Integration of Dominance and Marker x Environment Interactions into Maize Genomic Prediction Models
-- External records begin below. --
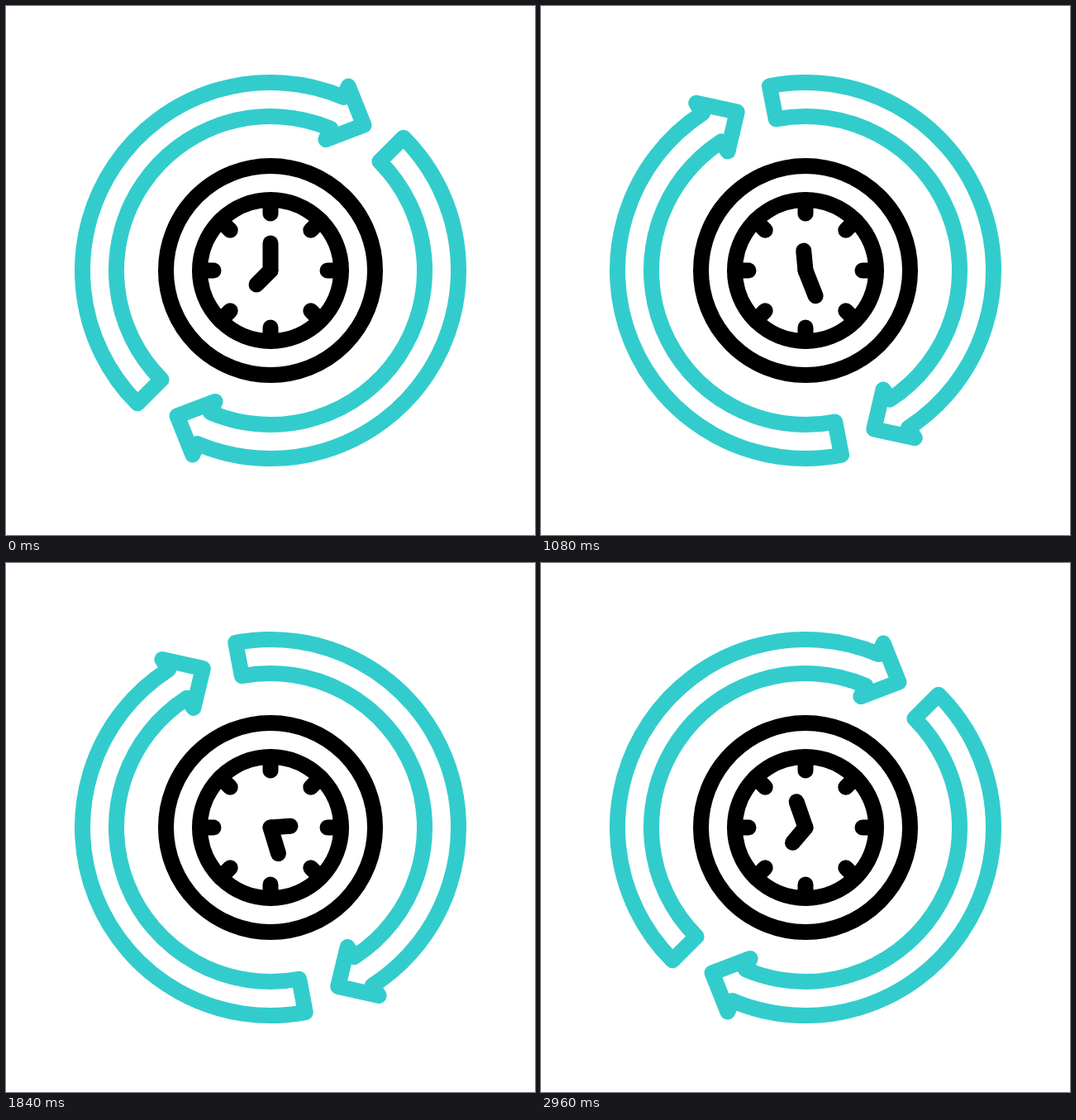
An HTML page that plays this animation: 640x640 px, repeating every 3000 ms.

```html
<!DOCTYPE html>
<html lang="en">
<head>
<meta charset="utf-8">
<title>Clock cycle</title>
<style>
  html, body { margin: 0; width: 100%; height: 100%; overflow: hidden; background: #fff; }
  svg { display: block; width: 100vw; height: 100vh; }
</style>
</head>
<body>
<svg viewBox="-320 -320 640 640" fill="none" stroke="#000" stroke-width="19"
     stroke-linecap="round" stroke-linejoin="round">
  <g id="arrows" stroke="#33cccc"></g>
  <circle r="126.5"/>
  <circle r="85.5"/>
  <path id="ticks"/>
  <path id="hourHand" d="M0 0V-24"/>
  <path id="minuteHand" d="M0 0V-33"/>
</svg>
<script>
const LOOP = 3000, STEP = 40, SPIN = 2800;
const OUTER = 227.5, INNER = 186.5;
const HEAD = 22.9, TAIL = 225;
const $ = id => document.getElementById(id);

// Polar point, degrees clockwise from the top
function at(r, deg) {
  const a = deg * Math.PI / 180;
  return `${(r * Math.sin(a)).toFixed(2)} ${(-r * Math.cos(a)).toFixed(2)}`;
}

const arrow = [
  `M${at(INNER, HEAD)}`,
  `A${INNER} ${INNER} 0 0 0 ${at(INNER, TAIL)}`,
  `L${at(OUTER, TAIL)}`,
  `A${OUTER} ${OUTER} 0 0 1 ${at(OUTER, HEAD)}`,
  `L${at(242, HEAD)} ${at(209, 32.7)} ${at(172, HEAD)}Z`
].join("");
$("arrows").innerHTML = [0, 180]
  .map(deg => `<path d="${arrow}" transform="rotate(${deg})"/>`).join("");

$("ticks").setAttribute("d", Array.from({ length: 8 },
  (_, i) => `M${at(85, i * 45)}L${at(69, i * 45)}`).join(""));

const bezier = (a, b, s) => 3 * (1 - s) * (1 - s) * s * a + 3 * (1 - s) * s * s * b + s * s * s;

// Swings back a little, then sweeps forward and settles
function ease(x) {
  if (x >= 1) return 1;
  let lo = 0, hi = 1;
  for (let i = 0; i < 30; i++) {
    const mid = (lo + hi) / 2;
    if (bezier(0.424, 0.345, mid) < x) lo = mid; else hi = mid;
  }
  return bezier(-0.235, 1, lo);
}

const turn = (id, deg) => $(id).setAttribute("transform", `rotate(${deg.toFixed(3)})`);

function draw(now) {
  const t = Math.floor((now % LOOP) / STEP) * STEP;
  turn("arrows", 360 * ease(t / SPIN));
  turn("hourHand", 225 + 360 * t / LOOP);
  turn("minuteHand", 4 * 360 * t / LOOP);
}

let start;
function tick(now) {
  start ??= now;
  draw(now - start);
  requestAnimationFrame(tick);
}
draw(0);
requestAnimationFrame(tick);
</script>
</body>
</html>
```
Hybrid breeding programs are driven by the potential to explore the heterosis phenomenon in traits with non-additive inheritance. Traditionally, progress has been achieved by crossing lines from different heterotic groups and measuring phenotypic performance of hybrids in multiple environment trials. With the reduction in genotyping prices, genomic selection has become a reality for phenotype prediction and a promising tool to predict hybrid performances. However, its prediction ability is directly associated with models that represent the trait and breeding scheme under investigation. Herein, we assess modelling approaches where dominance effects and multi-environment statistical are considered for genomic selection in maize hybrid. To this end, we evaluated the predictive ability of grain yield and grain moisture collected over three production cycles in different locations. Hybrid genotypes were inferred in silico based on their parental inbred lines using single-nucleotide polymorphism markers obtained via a 500k SNP chip. We considered the importance to decomposes additive and dominance marker effects into components that are constant across environments and deviations that are group-specific. Prediction within and across environments were tested. The incorporation of dominance effect increased the predictive ability for grain production by up to 30% in some scenarios. Contrastingly, additive models yielded better results for grain moisture. For multi-environment modelling, the inclusion of interaction effects increased the predictive ability overall. More generally, we demonstrate that including dominance and genotype by environment interactions resulted in gains in accuracy and hence could be considered for genomic selection implementation in maize breeding programs.